          In Oakland, California they filled the parks and defied the authorities. They disrupted traffic, challenged the police and marched to the Oakland shipping port and halted all commerce, in and out. Oakland is currently in a state of confusion.
          All of these actions by the “Occupy Wall Street” loyalists have made me uncomfortable and perturbed. I have yet to hear an intelligent, comprehensive and insightful listing of the group’s goals and objectives.
          The group’s constant harping on the evils of wealth is wrong-minded. It is, rather, the wrong-minded among the wealthy that are contributing to our nation’s problems. Not all the wealthy nor all the middle class nor all the poor are our problem. The fault of our nation’s problems is with a few who abused their positions. These men, these women, perverted their power for their own gain. Guilty with them are the men and women of our law-making bodies who turned their eyes away from the growing problem of our banks, subjugating common sense and the common good for profits for a few. The high seats of power in our country abandoned what they were elected to do in favor of profit for those same few.
          I would hope the protestors would march specifically against the abuse of power by the culpable members of Congress.
          I would hope that the “Occupyers” would halt their blame of all the wealthy in our nation. It is but a small cadre of the rich that have contributed and created the problems we now all face. Wealth, by itself is not evil, nor even unrighteous. Some of the wealthy in our nation have inordinate power. They control lobbyists who guide and command many of our legislators and office holders. March and protest against those who have created our nation’s problems. Direct the angst at those who put profit above the good of the country, being specific about where the blame is placed.
          Our problems are more than the separation of the wealthy class with the poor. There have been millions of our youngsters who have dropped out of high school or college. Forty percent of our children are born out of wedlock. The rise of the poor to our middle class has become stagnant. The fabric of our society has been torn.
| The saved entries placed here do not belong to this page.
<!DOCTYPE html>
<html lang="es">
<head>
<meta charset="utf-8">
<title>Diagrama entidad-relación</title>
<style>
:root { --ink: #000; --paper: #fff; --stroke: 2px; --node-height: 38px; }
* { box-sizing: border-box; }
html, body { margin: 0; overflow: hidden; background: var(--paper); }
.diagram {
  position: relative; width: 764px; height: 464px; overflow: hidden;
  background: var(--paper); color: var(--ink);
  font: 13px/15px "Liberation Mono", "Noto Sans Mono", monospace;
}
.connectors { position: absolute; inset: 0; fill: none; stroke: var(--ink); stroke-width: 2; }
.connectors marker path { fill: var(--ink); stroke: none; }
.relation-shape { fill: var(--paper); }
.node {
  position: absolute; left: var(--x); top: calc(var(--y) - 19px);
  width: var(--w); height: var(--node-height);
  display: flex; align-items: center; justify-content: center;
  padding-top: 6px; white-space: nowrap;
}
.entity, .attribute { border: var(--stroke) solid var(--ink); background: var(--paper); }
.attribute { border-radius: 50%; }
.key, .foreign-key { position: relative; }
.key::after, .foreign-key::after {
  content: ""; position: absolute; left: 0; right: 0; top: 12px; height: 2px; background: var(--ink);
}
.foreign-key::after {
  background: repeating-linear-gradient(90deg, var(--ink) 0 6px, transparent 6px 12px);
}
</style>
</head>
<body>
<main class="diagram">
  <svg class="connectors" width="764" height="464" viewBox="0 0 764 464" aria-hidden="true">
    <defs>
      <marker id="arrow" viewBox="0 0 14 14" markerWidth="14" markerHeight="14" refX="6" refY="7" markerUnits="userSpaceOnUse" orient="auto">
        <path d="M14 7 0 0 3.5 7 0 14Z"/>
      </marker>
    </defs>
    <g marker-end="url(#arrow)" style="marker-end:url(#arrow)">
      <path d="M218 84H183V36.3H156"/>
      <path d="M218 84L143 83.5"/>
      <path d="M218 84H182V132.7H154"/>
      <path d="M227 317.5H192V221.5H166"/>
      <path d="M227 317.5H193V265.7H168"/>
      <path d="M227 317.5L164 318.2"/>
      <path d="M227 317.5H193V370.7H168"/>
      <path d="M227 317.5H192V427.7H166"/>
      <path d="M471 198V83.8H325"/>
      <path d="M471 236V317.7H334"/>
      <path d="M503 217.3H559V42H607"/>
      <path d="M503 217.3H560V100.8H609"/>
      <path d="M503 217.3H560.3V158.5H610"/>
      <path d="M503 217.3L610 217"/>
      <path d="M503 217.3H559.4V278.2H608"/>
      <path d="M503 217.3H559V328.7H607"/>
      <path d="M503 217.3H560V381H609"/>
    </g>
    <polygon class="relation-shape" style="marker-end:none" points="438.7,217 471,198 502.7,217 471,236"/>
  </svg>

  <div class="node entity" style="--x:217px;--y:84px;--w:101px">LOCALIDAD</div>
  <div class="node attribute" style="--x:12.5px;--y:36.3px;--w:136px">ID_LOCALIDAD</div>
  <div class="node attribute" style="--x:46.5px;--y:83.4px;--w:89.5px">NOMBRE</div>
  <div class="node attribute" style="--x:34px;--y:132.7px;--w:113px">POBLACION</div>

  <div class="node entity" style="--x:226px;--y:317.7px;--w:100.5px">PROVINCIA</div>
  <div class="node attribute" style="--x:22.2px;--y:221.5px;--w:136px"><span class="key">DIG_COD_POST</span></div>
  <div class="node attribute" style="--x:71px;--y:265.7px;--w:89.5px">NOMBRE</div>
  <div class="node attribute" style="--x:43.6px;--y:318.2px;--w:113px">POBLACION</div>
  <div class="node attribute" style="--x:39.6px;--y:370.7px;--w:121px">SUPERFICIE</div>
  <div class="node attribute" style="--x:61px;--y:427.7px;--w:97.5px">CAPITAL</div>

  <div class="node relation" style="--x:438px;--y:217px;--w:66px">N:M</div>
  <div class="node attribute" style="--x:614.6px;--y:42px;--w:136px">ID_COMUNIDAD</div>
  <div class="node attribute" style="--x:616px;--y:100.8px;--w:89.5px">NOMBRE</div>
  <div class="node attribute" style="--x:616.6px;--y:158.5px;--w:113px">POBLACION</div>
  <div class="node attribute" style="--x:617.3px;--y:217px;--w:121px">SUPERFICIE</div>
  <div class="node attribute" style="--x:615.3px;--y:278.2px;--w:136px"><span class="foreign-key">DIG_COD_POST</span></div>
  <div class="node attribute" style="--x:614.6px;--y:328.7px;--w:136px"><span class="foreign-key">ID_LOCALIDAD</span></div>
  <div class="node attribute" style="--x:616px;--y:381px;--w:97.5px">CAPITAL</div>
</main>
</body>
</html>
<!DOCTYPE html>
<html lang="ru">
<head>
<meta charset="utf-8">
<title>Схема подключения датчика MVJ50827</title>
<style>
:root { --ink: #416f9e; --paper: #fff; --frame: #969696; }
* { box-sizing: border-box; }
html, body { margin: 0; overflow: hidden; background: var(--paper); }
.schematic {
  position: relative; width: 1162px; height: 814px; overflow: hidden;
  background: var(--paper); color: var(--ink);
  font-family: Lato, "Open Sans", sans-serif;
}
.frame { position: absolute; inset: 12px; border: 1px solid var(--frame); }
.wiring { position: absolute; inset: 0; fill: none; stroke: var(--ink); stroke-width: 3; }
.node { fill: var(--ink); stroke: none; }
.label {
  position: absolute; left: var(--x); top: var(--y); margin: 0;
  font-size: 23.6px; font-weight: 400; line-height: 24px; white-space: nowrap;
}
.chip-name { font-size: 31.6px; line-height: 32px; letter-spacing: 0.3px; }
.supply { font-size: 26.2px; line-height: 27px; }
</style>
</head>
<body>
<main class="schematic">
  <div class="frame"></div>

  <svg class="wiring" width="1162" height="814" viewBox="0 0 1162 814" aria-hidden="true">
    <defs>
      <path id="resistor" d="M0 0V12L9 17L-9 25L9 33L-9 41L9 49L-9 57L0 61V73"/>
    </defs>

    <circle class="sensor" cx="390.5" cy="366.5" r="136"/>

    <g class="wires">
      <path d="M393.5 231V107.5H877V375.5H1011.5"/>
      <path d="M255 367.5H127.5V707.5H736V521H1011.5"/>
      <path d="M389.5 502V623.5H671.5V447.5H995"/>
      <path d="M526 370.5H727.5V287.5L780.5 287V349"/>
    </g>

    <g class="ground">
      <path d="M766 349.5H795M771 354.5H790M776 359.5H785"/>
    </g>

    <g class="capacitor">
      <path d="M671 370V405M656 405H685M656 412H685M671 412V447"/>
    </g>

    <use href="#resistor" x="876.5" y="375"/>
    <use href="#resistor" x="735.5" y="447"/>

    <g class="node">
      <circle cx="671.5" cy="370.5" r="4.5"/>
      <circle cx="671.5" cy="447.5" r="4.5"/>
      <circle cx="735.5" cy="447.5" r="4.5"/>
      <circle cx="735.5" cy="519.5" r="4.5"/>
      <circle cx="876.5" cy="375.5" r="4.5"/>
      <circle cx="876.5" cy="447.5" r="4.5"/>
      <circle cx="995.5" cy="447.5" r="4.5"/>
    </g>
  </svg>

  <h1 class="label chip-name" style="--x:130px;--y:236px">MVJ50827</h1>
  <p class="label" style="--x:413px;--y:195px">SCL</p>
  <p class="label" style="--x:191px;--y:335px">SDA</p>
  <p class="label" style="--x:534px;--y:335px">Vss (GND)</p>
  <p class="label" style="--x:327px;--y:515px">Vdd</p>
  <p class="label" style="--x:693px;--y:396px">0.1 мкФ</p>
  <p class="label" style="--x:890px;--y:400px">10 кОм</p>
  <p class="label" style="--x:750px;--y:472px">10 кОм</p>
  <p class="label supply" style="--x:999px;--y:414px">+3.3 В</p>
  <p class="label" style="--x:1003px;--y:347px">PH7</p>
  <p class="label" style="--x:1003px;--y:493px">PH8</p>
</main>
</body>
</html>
The percentage of our unemployed remains far too high, with little immediate hope of solution.
          And so, with the “Occupyers” in Oakland becoming more untamed and tempestuous and with more cities being ringed with the protestors Americans are finding themselves forced to make a choice – for or against the “Occupy Wall Street” complainers.
          I feel that by continuing their current anarchic ways the “Occupy Wall Street” movement will eventually die.
          We, as a nation, are at a difficult time. It is a time for protest, for marching, for the waving of signs. As I wrote two weeks ago, “To those who sit comfortable and content with their station in life it would be wise to listen to those who march. It can’t hurt to listen. Perhaps it can hurt not to.”
          So, dear “Occupyers,” be specific, march, wave your banners, obey the laws and express the reasons for your discontent. But do it all against the real causes of our problems. Don’t just take up space, create noise and make a mess.
Stop typing and listen to me